Author: Melissa A Day1,2, Natasha Matthews1, Jason B Mattingley1,3, Dawn M Ehde1, Aaron P Turner2,4, Rhonda M Williams2,4, Mark P Jensen2
Affiliation: <sup>1</sup> School of Psychology,University of Queensland, Brisbane, QLD, Australia. <sup>2</sup> Department of Rehabilitation Medicine, University of Washington, Seattle, WA, USA. <sup>3</sup> Queensland Brain Institute, The University of Queensland, Brisbane, Queensland, Australia. <sup>4</sup> VA Puget Sound Health Care System, Seattle, WA.
Conference/Journal: Pain Med
Date published: 2021 Feb 9
Other: Special Notes: doi: 10.1093/pm/pnab049. , Word Count: 268

Psychological treatments for chronic low back pain (CLBP) are effective. However, limited research has investigated their neurophysiological mechanisms. This study examined electroencephalography- (EEG-) assessed brain oscillation changes as potential mechanisms of cognitive therapy (CT), mindfulness-meditation (MM), and mindfulness-based cognitive therapy (MBCT) for CLBP. The a priori bandwidths of interest were changes in theta, alpha and beta power, measured at pre- and post-treatment.

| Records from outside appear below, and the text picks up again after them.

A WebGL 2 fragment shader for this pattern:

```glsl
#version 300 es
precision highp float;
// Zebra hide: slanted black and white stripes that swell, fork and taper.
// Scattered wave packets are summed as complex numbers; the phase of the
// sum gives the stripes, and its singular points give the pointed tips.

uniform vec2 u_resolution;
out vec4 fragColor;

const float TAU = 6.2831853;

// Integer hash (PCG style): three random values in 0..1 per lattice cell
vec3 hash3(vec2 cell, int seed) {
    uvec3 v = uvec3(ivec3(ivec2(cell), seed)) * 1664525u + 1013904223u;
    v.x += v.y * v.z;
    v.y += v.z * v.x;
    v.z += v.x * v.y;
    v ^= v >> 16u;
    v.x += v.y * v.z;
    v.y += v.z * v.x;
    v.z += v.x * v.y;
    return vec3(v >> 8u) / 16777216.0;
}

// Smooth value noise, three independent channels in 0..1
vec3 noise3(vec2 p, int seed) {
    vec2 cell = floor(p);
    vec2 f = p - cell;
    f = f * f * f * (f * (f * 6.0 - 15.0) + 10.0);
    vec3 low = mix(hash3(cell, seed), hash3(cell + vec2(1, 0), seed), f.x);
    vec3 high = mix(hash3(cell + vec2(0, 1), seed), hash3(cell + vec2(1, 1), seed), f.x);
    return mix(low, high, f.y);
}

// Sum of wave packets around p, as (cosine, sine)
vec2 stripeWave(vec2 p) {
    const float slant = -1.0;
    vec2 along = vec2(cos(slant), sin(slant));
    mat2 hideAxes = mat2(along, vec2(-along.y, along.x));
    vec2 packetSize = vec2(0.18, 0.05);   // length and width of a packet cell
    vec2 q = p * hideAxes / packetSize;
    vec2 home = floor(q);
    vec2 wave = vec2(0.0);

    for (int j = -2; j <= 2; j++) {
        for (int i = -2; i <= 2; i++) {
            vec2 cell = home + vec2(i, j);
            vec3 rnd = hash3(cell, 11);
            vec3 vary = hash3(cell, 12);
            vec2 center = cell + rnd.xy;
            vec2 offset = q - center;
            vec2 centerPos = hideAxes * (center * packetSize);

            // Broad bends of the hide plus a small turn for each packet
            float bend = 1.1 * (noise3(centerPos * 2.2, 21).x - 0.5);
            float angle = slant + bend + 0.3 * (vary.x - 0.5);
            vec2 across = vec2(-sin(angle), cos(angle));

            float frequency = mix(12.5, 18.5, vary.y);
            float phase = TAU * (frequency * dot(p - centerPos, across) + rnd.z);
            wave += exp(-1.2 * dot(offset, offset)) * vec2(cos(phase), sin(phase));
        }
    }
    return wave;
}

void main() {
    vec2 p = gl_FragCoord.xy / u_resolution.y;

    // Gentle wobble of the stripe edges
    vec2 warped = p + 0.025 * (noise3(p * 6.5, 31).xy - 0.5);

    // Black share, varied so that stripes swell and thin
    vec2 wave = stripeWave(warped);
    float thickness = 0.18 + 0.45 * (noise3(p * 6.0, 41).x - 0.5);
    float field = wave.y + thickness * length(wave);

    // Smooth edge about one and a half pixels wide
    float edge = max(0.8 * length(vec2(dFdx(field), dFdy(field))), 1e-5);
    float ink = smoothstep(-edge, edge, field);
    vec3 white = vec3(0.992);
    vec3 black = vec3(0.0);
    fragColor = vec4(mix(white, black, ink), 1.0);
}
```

A secondary analysis of a clinical trial.

University of Queensland Psychology Clinic.

Adults (N = 57) with CLBP who completed pre- and post-treatment EEG and pain outcome assessments.

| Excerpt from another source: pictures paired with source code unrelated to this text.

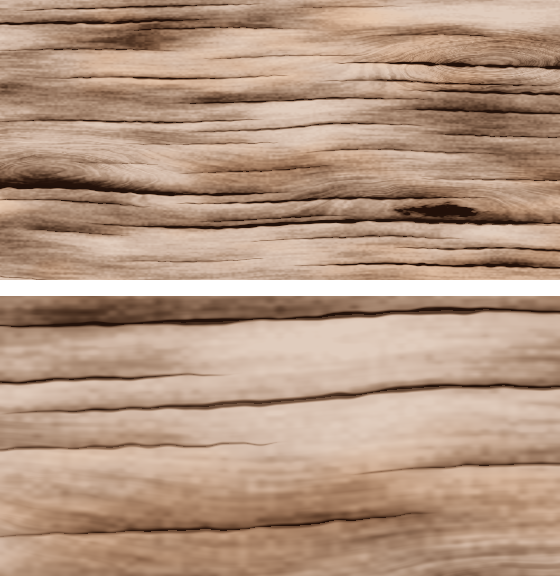
Top: the whole. Bottom: its middle third, enlarged.
Write a Shadertoy shader that draws this texture.

```glsl
float hash(vec2 p) {
    vec3 q = fract(vec3(p.xyx) * 0.1031);
    q += dot(q, q.yzx + 33.33);
    return fract((q.x + q.y) * q.z);
}

float noise(vec2 p) {
    vec2 i = floor(p), f = fract(p);
    f = f * f * (3.0 - 2.0 * f);
    return mix(mix(hash(i), hash(i + vec2(1, 0)), f.x),
               mix(hash(i + vec2(0, 1)), hash(i + vec2(1, 1)), f.x), f.y);
}

float fbm(vec2 p) {
    float sum = 0.0, amp = 0.5;
    for (int i = 0; i < 4; i++) {
        sum += amp * noise(p);
        p = p * vec2(1.9, 2.1) + 17.3;
        amp *= 0.5;
    }
    return sum / 0.9375;
}

// Wood tones from split black to bleached ridge
vec3 woodColor(float t) {
    vec3 c = mix(vec3(0.10, 0.05, 0.03), vec3(0.14, 0.07, 0.04), smoothstep(-0.1, 0.015, t));
    c = mix(c, vec3(0.29, 0.19, 0.13), clamp((t - 0.015) / 0.045, 0.0, 1.0));
    c = mix(c, vec3(0.44, 0.32, 0.24), clamp((t - 0.06) / 0.10, 0.0, 1.0));
    c = mix(c, vec3(0.58, 0.45, 0.36), clamp((t - 0.16) / 0.19, 0.0, 1.0));
    c = mix(c, vec3(0.70, 0.58, 0.49), clamp((t - 0.35) / 0.255, 0.0, 1.0));
    c = mix(c, vec3(0.81, 0.71, 0.64), clamp((t - 0.605) / 0.265, 0.0, 1.0));
    return mix(c, vec3(0.88, 0.80, 0.74), clamp((t - 0.87) / 0.4, 0.0, 1.0));
}

// Tapered split: x = shadow above minus light below, y = dark gap
vec2 crack(vec2 p, vec2 center, float halfLength, float width, float depth, float blur) {
    vec2 d = p - center;
    float along = d.x / halfLength;
    float taper = max(1.0 - along * along, 0.0);
    float ragged = 0.3 + 1.2 * noise(vec2(p.x * 28.0, center.y * 91.0));
    float gap = smoothstep(blur, -blur, abs(d.y) - width * taper * ragged);
    float above = 0.8 * exp(-d.y / depth) + 0.45 * exp(-d.y / 0.008);
    float below = 0.6 * exp(d.y / 0.006) - 0.45 * exp(d.y / 0.028);
    float shade = d.y > 0.0 ? above : below;
    return vec2(shade * smoothstep(0.0, 0.8, taper), gap * smoothstep(0.0, 0.25, taper));
}

// Elliptic distance from a knot, roughened by noise
float knotRadius(vec2 p, vec2 center, vec2 size) {
    return length((p - center) / size) + 0.5 * (fbm(p * vec2(5, 14)) - 0.5);
}

// Bend the grain into rings around a knot
float bendGrain(float grain, float radius, float height) {
    return mix(grain, radius * height, 0.8 * exp(-radius * radius * 0.9));
}

void mainImage(out vec4 fragColor, in vec2 fragCoord) {
    vec2 p = fragCoord / iResolution.y;
    float blur = 0.0012 + 0.6 / iResolution.y;

    // Slow sway of the fibres
    float sway = 0.042 * (noise(p * vec2(1.5, 4.0) + 4.0) - 0.5)
               + 0.012 * (noise(p * vec2(5.0, 11.0)) - 0.5);
    vec2 flow = vec2(p.x, p.y + sway);
    vec2 splitPos = flow + vec2(0.0, 0.004 * (noise(vec2(p.x * 45.0, p.y * 12.0)) - 0.5));

    // Knots
    float darkKnot = knotRadius(p, vec2(1.56, 0.265), vec2(0.36, 0.085));
    float broadKnot = knotRadius(p, vec2(0.16, 0.39), vec2(0.42, 0.10));
    float paleKnot = knotRadius(p, vec2(1.76, 0.77), vec2(0.30, 0.075));
    float grain = bendGrain(flow.y, darkKnot, 0.085);
    grain = bendGrain(grain, broadKnot, 0.10);
    grain = bendGrain(grain, paleKnot, 0.075);

    // Scattered splits, spread evenly in height
    float shade = 0.0, gap = 0.0;
    const int SPLITS = 32;
    for (int i = 0; i < SPLITS; i++) {
        float k = float(i);
        float size = hash(vec2(k, 3.7));
        vec2 center = vec2(fract(k * 0.618 + 0.2 * hash(vec2(k, 9.1))) * 2.0,
                           (k + 0.2 + 0.6 * hash(vec2(k, 5.3))) / float(SPLITS));
        vec2 split = crack(splitPos, center, mix(0.18, 0.62, size), mix(0.0012, 0.0052, size),
                           mix(0.02, 0.05, hash(vec2(k, 7.9))), blur);
        shade += split.x * mix(0.55, 1.0, size);
        gap = max(gap, split.y * mix(0.55, 1.0, size));
    }

    // Two long splits beside the knots
    vec2 leftSplit = crack(splitPos, vec2(0.25, 0.32), 0.85, 0.0075, 0.04, blur);
    vec2 rightSplit = crack(splitPos, vec2(1.25, 0.205), 1.0, 0.0065, 0.04, blur);
    shade += leftSplit.x + rightSplit.x;
    gap = max(gap, max(leftSplit.y, rightSplit.y));

    // Rounded ridges, streaks and fine fibres
    float hollows = noise(vec2(p.x * 1.8, flow.y * 8.0) + 21.0) - 0.5;
    float ridges = fbm(vec2(p.x * 2.2, flow.y * 15.0) + 8.0) - 0.5;
    float streaks = fbm(vec2(p.x * 5.0, grain * 50.0)) - 0.5;
    float fibres = noise(vec2(p.x * 13.0, grain * 140.0)) - 0.5;
    float pores = noise(p * vec2(90.0, 150.0)) - 0.5;
    float tone = 0.75 + 0.68 * hollows + 1.2 * ridges + 0.45 * streaks + 0.25 * fibres + 0.19 * pores;
    tone -= 0.60 * clamp(shade, -0.6, 1.6);

    // Browned knots with a ragged hollow in the dark one
    tone -= 0.48 * exp(-darkKnot * darkKnot) + 0.38 * exp(-broadKnot * broadKnot);
    float hollow = knotRadius(p, vec2(1.57, 0.25), vec2(0.14, 0.025));
    hollow += 1.6 * (fbm(p * vec2(18.0, 60.0)) - 0.5);
    gap = max(gap, 0.95 * smoothstep(1.2, 0.6, hollow));

    // Soft floor keeps deep shade brown
    tone = tone < 0.2 ? 0.2 * exp((tone - 0.2) / 0.22) : tone;
    tone = mix(tone, -0.03, gap);
    vec3 color = woodColor(tone);

    // Warm stains
    float stain = smoothstep(0.5, 0.8, fbm(p * vec2(2.5, 7.0) + 31.0));
    color *= mix(vec3(1.0), vec3(1.02, 0.97, 0.91), stain);
    fragColor = vec4(color, 1.0);
}
```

EEG data were examined for five regions of interest (ROIs); the primary outcome was pain intensity.

A significant reduction in theta (p=.015) and alpha (p=.006) power in the left frontal ROI across all treatments was found, although change in theta and alpha power in this region was not differentially associated with outcome across treatments. There were significant reductions in beta power in all five ROIs across all treatments (ps≤.013). Beta power reduction in the central ROI showed a significant association with reduced pain intensity in MBCT only (p=.028). Changes in other regions were not statistically significant.

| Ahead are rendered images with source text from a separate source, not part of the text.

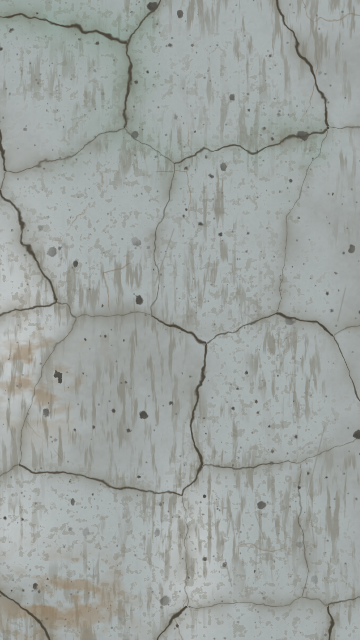
Reproduce this texture procedurally as a Shadertoy shader.

```glsl
const vec3 PAINT = vec3(0.655, 0.685, 0.685);
const vec3 GREY  = vec3(0.605, 0.625, 0.615);
const vec3 LIGHT = vec3(0.765, 0.785, 0.785);
const vec3 GRIME = vec3(0.49, 0.48, 0.43);
const vec3 RUST  = vec3(0.56, 0.46, 0.34);
const vec3 MOSS  = vec3(0.46, 0.58, 0.51);
const vec3 CRACK = vec3(0.28, 0.26, 0.22);
const vec3 CHIP  = vec3(0.30, 0.29, 0.27);

float hash(vec2 p) {
    vec3 q = fract(p.xyx * 0.1031);
    q += dot(q, q.yzx + 33.33);
    return fract((q.x + q.y) * q.z);
}

vec2 hash2(vec2 p) {
    return vec2(hash(p), hash(p + 71.7));
}

float noise(vec2 p) {
    vec2 i = floor(p), f = fract(p);
    f = f * f * (3.0 - 2.0 * f);
    return mix(mix(hash(i), hash(i + vec2(1, 0)), f.x),
               mix(hash(i + vec2(0, 1)), hash(i + vec2(1, 1)), f.x), f.y);
}

float fbm(vec2 p) {
    float sum = 0.0, amp = 0.53;
    for (int i = 0; i < 4; i++) {
        sum += amp * noise(p);
        p = mat2(1.6, 1.2, -1.2, 1.6) * p + 17.3;
        amp *= 0.5;
    }
    return sum;
}

vec2 warp(vec2 p, float frequency) {
    p *= frequency;
    return vec2(fbm(p), fbm(p + 43.1)) - 0.5;
}

// Distance to the nearest cell border, and a random value for that border
vec2 cellBorder(vec2 p, float cells, float seed) {
    p = p * cells + seed;
    vec2 base = floor(p), home = base, toHome = vec2(9.0);
    for (int k = 0; k < 9; k++) {
        vec2 cell = base + vec2(k % 3 - 1, k / 3 - 1);
        vec2 r = cell + 0.12 + 0.76 * hash2(cell) - p;
        if (dot(r, r) < dot(toHome, toHome)) { toHome = r; home = cell; }
    }
    vec2 border = vec2(9.0, 0.0);
    for (int k = 0; k < 25; k++) {
        vec2 cell = home + vec2(k % 5 - 2, k / 5 - 2);
        if (cell == home) continue;
        vec2 r = cell + 0.12 + 0.76 * hash2(cell) - p;
        float d = dot(0.5 * (toHome + r), normalize(r - toHome));
        if (d < border.x) border = vec2(d, hash(home + cell + 5.5));
    }
    return vec2(border.x / cells, border.y);
}

float stroke(float d, float halfWidth, float soft) {
    return 1.0 - smoothstep(halfWidth - soft, halfWidth + soft, d);
}

// Ragged chips scattered on a jittered grid
float chips(vec2 p, float cells, float chance, float radius, float ragged, float soft) {
    vec2 base = floor(p * cells);
    float edge = (fbm(p * 1.1 / radius) - 0.5) * ragged * radius;
    float cover = 0.0;
    for (int k = 0; k < 9; k++) {
        vec2 cell = base + vec2(k % 3 - 1, k / 3 - 1);
        float pick = hash(cell + cells);
        vec2 r = p - (cell + hash2(cell + cells * 3.0)) / cells;
        r.x *= mix(0.8, 1.4, hash(cell + 9.0));
        float size = radius * mix(0.3, 1.0, hash(cell + 27.0));
        cover = max(cover, step(pick, chance) * stroke(length(r) + edge, size, soft));
    }
    return cover;
}

float glow(vec2 p, vec2 centre, vec2 size) {
    vec2 q = (p - centre) / size;
    return exp(-dot(q, q));
}

// Long faint scrapes, mostly upright
float scrapes(vec2 p, float soft) {
    float cover = 0.0;
    for (int i = 0; i < 9; i++) {
        vec2 seed = vec2(i, 4 * i + 3);
        vec2 q = p - hash2(seed) * vec2(0.56, 0.95);
        vec2 dir = normalize(vec2(hash(seed + 8.0) - 0.5, 1.4));
        float along = clamp(dot(q, dir), 0.0, mix(0.03, 0.11, hash(seed + 2.0)));
        cover = max(cover, stroke(length(q - dir * along), 0.0007, soft));
    }
    return cover;
}

void mainImage(out vec4 fragColor, in vec2 fragCoord) {
    vec2 p = fragCoord / iResolution.y;
    float soft = 1.0 / iResolution.y;
    float broad = fbm(p * 5.0 + 3.0), patches = fbm(p * 9.0 + 20.0);
    float grain = fbm(p * 150.0), streaks = fbm(p * vec2(150.0, 28.0));
    float low = 1.0 - smoothstep(0.1, 0.6, p.y);

    // Mottled paint and soft pools of light
    vec3 col = mix(GREY, PAINT, smoothstep(0.28, 0.56, broad + 0.25 * (patches - 0.5)));
    float shine = glow(p, vec2(0.02, 0.49), vec2(0.08, 0.22))
                + glow(p, vec2(0.30, 0.12), vec2(0.055, 0.13))
                + 0.7 * glow(p, vec2(0.0, 0.17), vec2(0.10, 0.07));
    col = mix(col, LIGHT, clamp(shine * (0.65 + 0.5 * patches), 0.0, 1.0));
    col += (grain - 0.5) * 0.045;

    // Upright weathering, rust and moss
    float worn = smoothstep(0.42, 0.68, patches + 0.08 * low);
    col = mix(col, GRIME, 0.6 * worn * smoothstep(0.48, 0.72, streaks));
    float gritty = smoothstep(0.54, 0.72, grain) * smoothstep(0.4, 0.65, broad + 0.1 * low);
    col = mix(col, GRIME, 0.4 * gritty);
    float rust = glow(p, vec2(0.06, 0.42), vec2(0.07, 0.08)) + glow(p, vec2(0.09, 0.06), vec2(0.11, 0.06));
    col = mix(col, RUST, 0.65 * rust * smoothstep(0.45, 0.7, fbm(p * vec2(28.0, 45.0))));

    // Main cracks with stained banks, then hairlines
    vec2 bent = p + 0.075 * warp(p, 6.0) + 0.016 * warp(p, 38.0);
    vec2 crack = cellBorder(bent, 4.0, 11.0);
    float force = smoothstep(0.05, 0.75, crack.y);
    float bank = exp(-crack.x / 0.011) * smoothstep(0.25, 0.65, fbm(p * 24.0));
    col = mix(col, MOSS, 0.5 * exp(-crack.x / 0.03) * smoothstep(0.5, 0.65, broad) * smoothstep(0.6, 0.9, p.y));
    col = mix(col, GRIME, 0.6 * bank);
    float width = mix(0.0003, 0.0017, force) * mix(0.4, 1.6, noise(p * 55.0));
    col = mix(col, CRACK, mix(0.55, 0.95, force) * stroke(crack.x, width, soft));
    vec2 hair = cellBorder(bent + 0.01 * warp(p, 20.0), 6.5, 37.0);
    float hairMask = smoothstep(0.52, 0.62, fbm(p * 7.0 + 60.0)) * step(0.4, hair.y);
    col = mix(col, RUST * 0.85, 0.6 * hairMask * stroke(hair.x, 0.0004, soft));
    col = mix(col, GRIME, 0.55 * scrapes(p, soft));

    // Flaked chips from large to tiny
    float crowd = smoothstep(0.35, 0.55, fbm(p * 6.0 + 90.0));
    float flakes = chips(p, 4.0, 0.16, 0.015, 2.6, soft);
    flakes = max(flakes, chips(p, 15.0, 0.34, 0.0075, 0.9, soft) * mix(0.25, 1.0, crowd));
    flakes = max(flakes, chips(p, 36.0, 0.22, 0.0028, 1.0, soft) * crowd);
    flakes = max(flakes, 0.6 * chips(p, 70.0, 0.16, 0.0014, 0.8, soft));
    col = mix(col, CHIP + 0.12 * (grain - 0.5), 0.93 * flakes);

    fragColor = vec4(col, 1.0);
}
```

These findings provide support for the capacity of psychological CLBP treatments to induce changes in brain activity. The reduced beta power in all five ROIs indicated that all three treatments engendered a state of lowered cortical arousal. The growing body of research in this area could potentially inform novel directions towards remedying central nervous system abnormalities associated with CLBP.

Keywords: Electroencephalography (EEG); chronic low back pain; cognitive therapy; mechanism; mindfulness meditation; neural oscillations.

PMID: 33561289 DOI: 10.1093/pm/pnab049